- Fort Marion Prisoners and the Trauma of Native Education by Diane Glancy
This brief and suggestive book imaginatively reconstructs the experiences of the Fort Marion prisoners and reflects on the trauma of Native education, including the author’s own. These two main subjects unquestionably have to do with each other, but as Diane Glancy writes, the exact nature of the relationship is oblique: “In my travels for this book, my offsetness met the offsetness of those prisoners who had lost their way of life, and in that, I found a placement, a sense of belonging” (117). Glancy confides that “in my research, the interiority of the prisoners began to speak in my imagination as they sat at the tables in the casement listening to what they were supposed to learn” (88). Listening to their ghostly voices in turn, absorbing their ledger art, and carefully detailing her own writing methods, Glancy chronicles the ways her travels and the prisoners’ travels intersect.
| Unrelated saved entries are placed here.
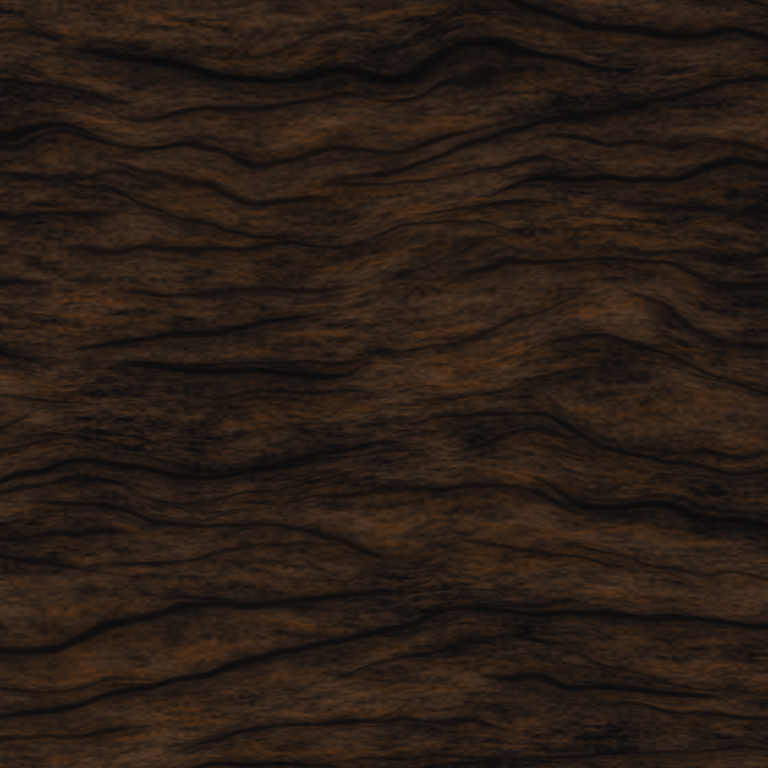
Write a WebGL 1 fragment shader that draws this texture.

```glsl
precision highp float;
// Dark weathered wood with wavy horizontal grain and hooked, tapering cracks.
uniform vec2 u_resolution;

vec2 hash2(vec2 p) {
  vec3 q = fract(p.xyx * vec3(0.1031, 0.1030, 0.0973));
  q += dot(q, q.yzx + 33.33);
  return fract((q.xx + q.yz) * q.zy);
}

float noise(vec2 p) {
  vec2 i = floor(p), f = fract(p);
  f = f * f * (3.0 - 2.0 * f);
  float low = mix(hash2(i).x, hash2(i + vec2(1.0, 0.0)).x, f.x);
  float high = mix(hash2(i + vec2(0.0, 1.0)).x, hash2(i + 1.0).x, f.x);
  return mix(low, high, f.y);
}

float fbm(vec2 p) {
  float sum = 0.0, amp = 0.5;
  for (int i = 0; i < 4; i++) {
    sum += amp * noise(p);
    p = p * 2.03 + vec2(17.3, 9.1);
    amp *= 0.5;
  }
  return sum / 0.9375;
}

// One curved crack per cell: x is the sharp core, y the soft shade around it.
vec2 cracks(vec2 p, vec2 cell, float width, float seed) {
  vec2 home = floor(p / cell);
  vec2 result = vec2(0.0);
  for (int j = -2; j <= 2; j++) {
    for (int i = -1; i <= 1; i++) {
      vec2 id = home + vec2(float(i), float(j));
      vec2 place = hash2(id + seed);
      vec2 form = hash2(id + seed + 41.7);
      vec2 extra = hash2(id + seed + 87.2);
      vec2 d = p - (id + 0.25 + 0.5 * place) * cell;

      // Sloping middle, ends that hook up or down
      float halfLength = cell.x * mix(0.3, 0.8, form.x);
      float t = clamp(d.x / halfLength, -1.0, 1.0);
      float slope = (form.y - 0.5) * 0.34;
      float hook = (extra.x - 0.5) * cell.y * 1.6;
      float t6 = t * t * t * t * t * t;
      float steep = slope + 7.0 * hook * t6 / halfLength;
      float dist = (d.y - slope * d.x - hook * t6 * t) / sqrt(1.0 + steep * steep);

      float taper = 1.0 - smoothstep(0.55, 1.0, abs(t));
      float w = width * (0.3 + 0.7 * taper) * mix(0.5, 1.3, extra.y);
      float core = taper * (1.0 - smoothstep(0.25 * w, w, abs(dist)));
      float reach = width * (dist > 0.0 ? 2.6 : 4.6);
      float shade = taper * exp(-abs(dist) / reach);
      result = max(result, vec2(core, shade) * mix(0.5, 1.0, extra.y));
    }
  }
  return result;
}

void main() {
  vec2 uv = gl_FragCoord.xy / u_resolution.y;

  // Bend the wood fibres; the fine grain stays closer to horizontal
  vec2 p = uv + 3.0;
  p.y += 0.14 * (fbm(uv * vec2(2.8, 3.4) + 5.0) - 0.5);
  p.y += 0.012 * (noise(uv * vec2(10.0, 16.0) + 31.0) - 0.5);
  p.y += 0.003 * (noise(uv * vec2(38.0, 60.0) + 11.0) - 0.5);
  vec2 grain = mix(uv + 3.0, p, 0.55);

  // Large and small cracks
  vec2 large = cracks(p, vec2(0.6, 0.105), 0.0064, 3.0);
  vec2 small = cracks(p + 0.37, vec2(0.32, 0.075), 0.0045, 59.0);
  float core = max(large.x, 0.6 * small.x);
  float shade = max(large.y, 0.75 * small.y);

  // Blotches, streaks and fine fibres
  float blotch = fbm(p * vec2(5.0, 14.0) + 70.0) - 0.5;
  float streak = fbm(grain * vec2(16.0, 85.0) + 20.0) - 0.5;
  float fibre = noise(grain * vec2(44.0, 210.0)) - 0.5;
  float speck = noise(grain * vec2(140.0, 300.0) + 7.0) - 0.5;
  float tone = 0.7 + 1.2 * blotch + 0.95 * streak + 0.5 * fibre + 0.5 * speck;
  tone *= 1.0 - 0.86 * shade;
  tone = clamp(tone, 0.0, 1.25);

  // Charcoal to brown, with thin rusty streaks
  vec3 color = mix(vec3(0.058, 0.051, 0.054), vec3(0.258, 0.178, 0.122), tone);
  float rust = smoothstep(0.45, 0.7, fbm(grain * vec2(12.0, 70.0) + 110.0));
  color *= mix(vec3(1.0), vec3(1.1, 0.98, 0.76), rust * min(tone, 1.0));
  color = mix(color, vec3(0.042, 0.038, 0.041), 0.85 * core);

  gl_FragColor = vec4(color, 1.0);
}
```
She opens her book with an account of the prisoners’ involuntary trip from Fort Sill, Oklahoma, to Fort Marion, St. Augustine, Florida, in 1875, then begins the hard work of imagining the prisoners’ largely undocumented interior lives and representing “different versions of the same story—the telling and retelling of the story in different ways” (14). Offering both third-person and first-person narratives, moving back and forth across historical periods, mixing in photographs of Southern Plains Indians and ledger art, and more, Glancy reanimates and recontextualizes the Fort Marion prisoners.
This is thus a book about hauntings as well [End Page 328] as journeys. It is also a very interesting book about writing. Glancy’s reflective pieces about her writing process are often illuminating, though perhaps they also signal a worry that the method she uses might not be sufficient unto itself. To my reading, some passages, and indeed some of the glosses, remain somewhat cryptic. That said, Glancy has written a memorable book. Intuitively and perceptively connecting the difficult journeys of late nineteenth-century Southern Plains Indians and her own difficult journeys more than one hundred years later, Glancy gives us valuable, evocative ways of imagining the Great Plains and its peoples in motion, undertaking often painful and traumatic journeys to understand who they are, where they have been, and where they might be going.